Modeling the evolution of the US opioid crisis for national policy development

June 1, 2022

Published in the Proceedings of the National Academy of Sciences (PNAS)

Link to the full text

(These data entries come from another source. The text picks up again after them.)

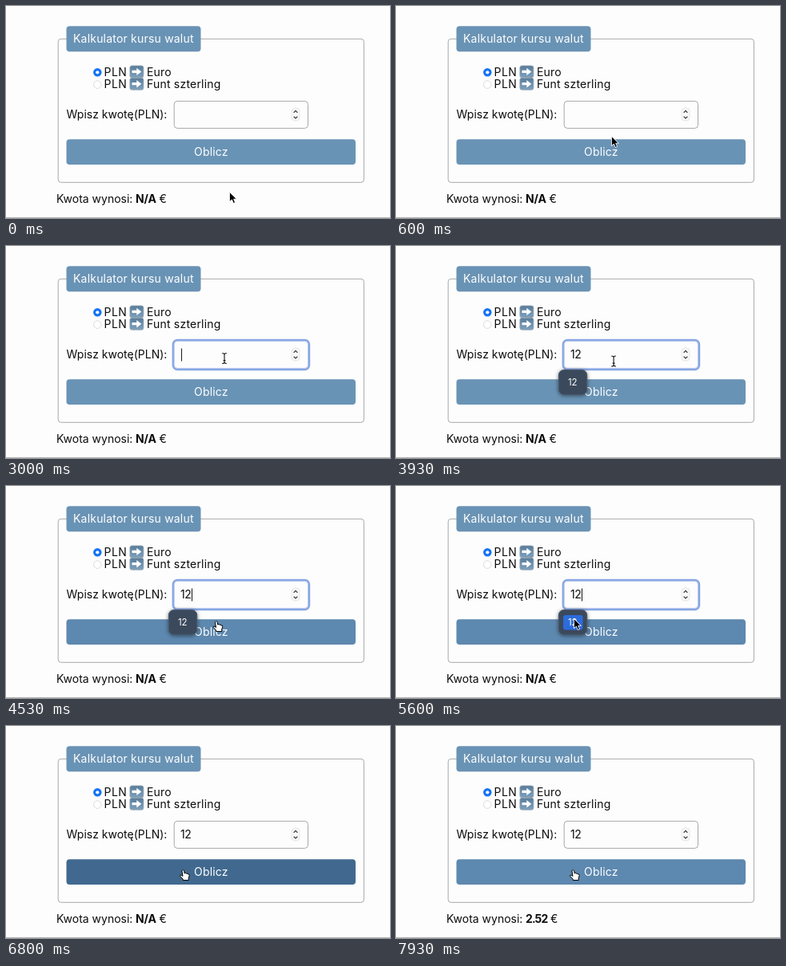
These frames come from a looping animation (480 by 266 pixels, 8000 ms). An HTML page:

```html
<!DOCTYPE html>
<html lang="pl">
<head>
<meta charset="utf-8">
<title>Kalkulator</title>
<style>
  html, body { margin: 0; width: 100%; height: 100%; overflow: hidden; background: #fdfdfd; }
  svg { display: block; width: 480px; height: 266px; }
  text { font: 14px Inter, "Open Sans", sans-serif; fill: #0c0c0c; }
  .light { fill: #fff; }
  .wide { letter-spacing: .2px; }
  .bold { font-weight: 700; }
  .digits { letter-spacing: -.5px; }
</style>
</head>
<body>
<svg viewBox="0 0 480 266">
  <defs>
    <filter id="shadow" x="-50%" y="-50%" width="200%" height="200%">
      <feDropShadow dx="0" dy="1" stdDeviation="2.6" flood-opacity=".5"/>
    </filter>
    <linearGradient id="tile" x2="0" y2="1">
      <stop stop-color="#587c9a"/>
      <stop offset="1" stop-color="#7da0bd"/>
    </linearGradient>
    <g id="emoji">
      <rect x=".4" y=".4" width="17" height="15" rx="2.5" fill="url(#tile)" stroke="#98a5b0" stroke-width=".8"/>
      <path d="M3 6.3H8.8V3.2L14.8 7.9 8.8 12.6V9.5H3Z" fill="#fff"/>
    </g>
  </defs>

  <rect width="480" height="266" fill="#fdfdfd"/>
  <path d="M0 265.5H480" stroke="#b5b5b5"/>
  <rect x="65.2" y="41.3" width="382.2" height="180" rx="3.5" fill="none" stroke="#a8a8a8"/>
  <rect x="75.5" y="25.2" width="168" height="32" rx="4" fill="#6993b5"/>
  <text class="light wide" x="84" y="46">Kalkulator kursu walut</text>

  <circle cx="114.3" cy="83.3" r="5.2" fill="#1473f5"/>
  <circle cx="114.3" cy="83.3" r="2.1" fill="#fff"/>
  <circle cx="114.3" cy="98.6" r="4.8" fill="#fff" stroke="#d2d2d2" stroke-width=".8"/>
  <text x="122.5" y="87.7" letter-spacing=".5">PLN</text>
  <text x="122.5" y="102.7" letter-spacing=".5">PLN</text>
  <use href="#emoji" x="154.5" y="74.5"/>
  <use href="#emoji" x="154.5" y="89.8"/>
  <text x="176" y="87.7" class="wide">Euro</text>
  <text x="176" y="102.7" class="wide">Funt szterling</text>

  <text x="75.5" y="140.5">Wpisz kwotę(PLN):</text>
  <rect id="ring" fill="none" stroke="#87a5e3" stroke-width="3.4"/>
  <rect id="field" x="210.2" y="119.4" width="167.3" height="34" rx="4" fill="#fdfdfd"/>
  <rect x="357" y="128" width="10" height="16" rx="4" fill="#f8f8f8" stroke="#e0e0e0" stroke-width=".8"/>
  <path d="M359.6 133.8L362 131.4 364.4 133.8M359.6 138.6L362 141 364.4 138.6" fill="none" stroke="#333" stroke-width="1.2"/>
  <text id="amount" class="digits" x="218" y="141"></text>
  <path id="caret" d="M0 128.5V144.5" stroke="#222" stroke-width="1.1"/>

  <rect id="button" x="75.5" y="167.2" width="361.5" height="31.8" rx="4"/>
  <text class="light wide" x="235" y="187.5">Oblicz</text>

  <text x="63" y="247">Kwota wynosi:</text>
  <text id="result" class="bold" x="162" y="247"></text>
  <text id="euro" y="247">€</text>

  <g id="popup">
    <rect x="203.3" y="155.5" width="35.5" height="31" rx="6.5" fill="#3b4a5b" stroke="#4a5a6d" filter="url(#shadow)"/>
    <rect id="choice" x="209" y="162" width="24.5" height="18.5" rx="3" fill="#2c6cdc"/>
    <text class="light" x="215" y="175.2" style="font-size:11.5px;letter-spacing:-.2px">12</text>
  </g>

  <g id="pointer" stroke-linejoin="round">
    <path id="arrow" d="M-.6-.6V11.6L2.4 9.1 4.3 13.6 6.5 12.6 4.7 8.3H8.3Z" fill="#000" stroke="#fff" stroke-width=".9"/>
    <path id="beam" d="M-2.8-6.5Q0-6.5 0-4.8 0-6.5 2.8-6.5M0-5V5.2M-2.8 6.5Q0 6.5 0 4.8 0 6.5 2.8 6.5M-1.4 2.6H1.4" fill="none" stroke="#111" stroke-width="1.1"/>
    <path id="hand" d="M-2.1 1Q-.9-.8 .6 1L1.2 4.5Q2.6 2.6 3.6 4.9 5.2 3.7 5.7 5.6 7.4 4.9 7.2 7.2L6.2 10.5V13H-.8V11.7L-4.6 7.6Q-4.4 5.8-2.5 6.9L-1 8Z" fill="#fff" stroke="#000"/>
  </g>
</svg>
<script>
const LOOP = 8000;
const FOCUS = 1530, TYPE_ONE = 3200, TYPE_TWO = 3400, POPUP = 3870, PICK = 5870, PRESS = 6800, RELEASE = 6870;

// Pointer stops: time, x, y
const path = [
  [0, 280, 234], [70, 279, 231], [330, 275, 192], [600, 270, 164], [870, 269, 149],
  [930, 270, 148], [1270, 273, 141], [3870, 273, 141], [4270, 267, 164],
  [4530, 263.5, 169.5], [4600, 263, 170], [4930, 233, 180], [5400, 233, 180],
  [5600, 223, 167], [5900, 223, 167], [6530, 222, 180.5], [LOOP, 222, 180.5]
];

const el = id => document.getElementById(id);
const clamp = v => Math.max(0, Math.min(1, v));
const ramp = (t, start, length) => clamp((t - start) / length);
const show = (id, on) => el(id).setAttribute("opacity", Number(on));
const set = (id, attrs) => {
  for (const key in attrs) el(id).setAttribute(key, attrs[key]);
};

function pointerAt(t) {
  const i = path.findIndex(stop => stop[0] > t);
  const [t0, x0, y0] = path[i - 1], [t1, x1, y1] = path[i];
  const k = (t - t0) / (t1 - t0);
  return [x0 + (x1 - x0) * k, y0 + (y1 - y0) * k];
}

function drawField(t) {
  const focused = t >= FOCUS && t < PRESS;
  const grow = 4 * (1 - ramp(t, FOCUS, 270));
  set("ring", {
    x: 209.3 - grow / 2, y: 118.5 - grow / 2,
    width: 169.2 + grow, height: 36 + grow, rx: 5
  });
  show("ring", focused && ramp(t, FOCUS - 70, 200));
  set("field", { stroke: focused ? "#b9c9ee" : "#a8a8a8" });

  const typed = t < TYPE_ONE ? 0 : t < TYPE_TWO ? 1 : 2;
  el("amount").textContent = "12".slice(0, typed);
  const blinkStart = typed === 2 ? TYPE_TWO : typed ? TYPE_ONE : FOCUS;
  const caretOn = Math.floor((t - blinkStart) / 500) % 2 === 0;
  show("caret", focused && caretOn);
  set("caret", { transform: `translate(${[219.5, 224, 232.5][typed]} 0)` });
}

function drawPointer(t) {
  const [x, y] = pointerAt(t);
  const overPopup = t >= POPUP && t < PICK + 200 && x < 232 && y < 187;
  const overButton = !overPopup && y >= 167 && y <= 199;
  const overField = !overPopup && y < 155;
  set("pointer", { transform: `translate(${x} ${y})` });
  show("pointer", t < 3130 || t >= 3800);
  show("hand", overButton);
  show("beam", overField);
  show("arrow", !overButton && !overField);
  show("choice", overPopup);

  const hover = overButton || t > 4500;
  const pressed = t >= PRESS && t < RELEASE;
  set("button", { fill: pressed ? "#41698f" : hover ? "#5d88af" : "#6993b5" });
}

function draw(t) {
  drawField(t);
  drawPointer(t);
  show("popup", ramp(t, POPUP - 70, 70) * (1 - ramp(t, PICK, 260)));
  const done = t >= RELEASE;
  el("result").textContent = done ? "2.52" : "N/A";
  set("result", { "letter-spacing": done ? -.9 : -.1 });
  set("euro", { x: done ? 193 : 191.5 });
}

const start = performance.now();
function tick() {
  draw((performance.now() - start) % LOOP);
  requestAnimationFrame(tick);
}
tick();
</script>
</body>
</html>
```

The opioid crisis is a major public health challenge in the United States, killing about 70,000 people in 2020 alone. Long delays and feedbacks between policy actions and their effects on drug-use behavior create dynamic complexity, complicating policy decision-making. In 2017, the National Academies of Sciences, Engineering, and Medicine called for a quantitative systems model to help understand and address this complexity and guide policy decisions. Here, we present SOURCE (Simulation of Opioid Use, Response, Consequences, and Effects), a dynamic simulation model developed in response to that charge. SOURCE tracks the US population aged ≥12 y through the stages of prescription and illicit opioid (e.g., heroin, illicit fentanyl) misuse and use disorder, addiction treatment, remission, and overdose death. Using data spanning from 1999 to 2020, we highlight how risks of drug use initiation and overdose have evolved in response to essential endogenous feedback mechanisms, including: 1) social influence on drug use initiation and escalation among people who use opioids; 2) risk perception and response based on overdose mortality, influencing potential new initiates; and 3) capacity limits on treatment engagement; as well as other drivers, such as 4) supply-side changes in prescription opioid and heroin availability; and 5) the competing influences of illicit fentanyl and overdose death prevention efforts. Our estimates yield a more nuanced understanding of the historical trajectory of the crisis, providing a basis for projecting future scenarios and informing policy planning.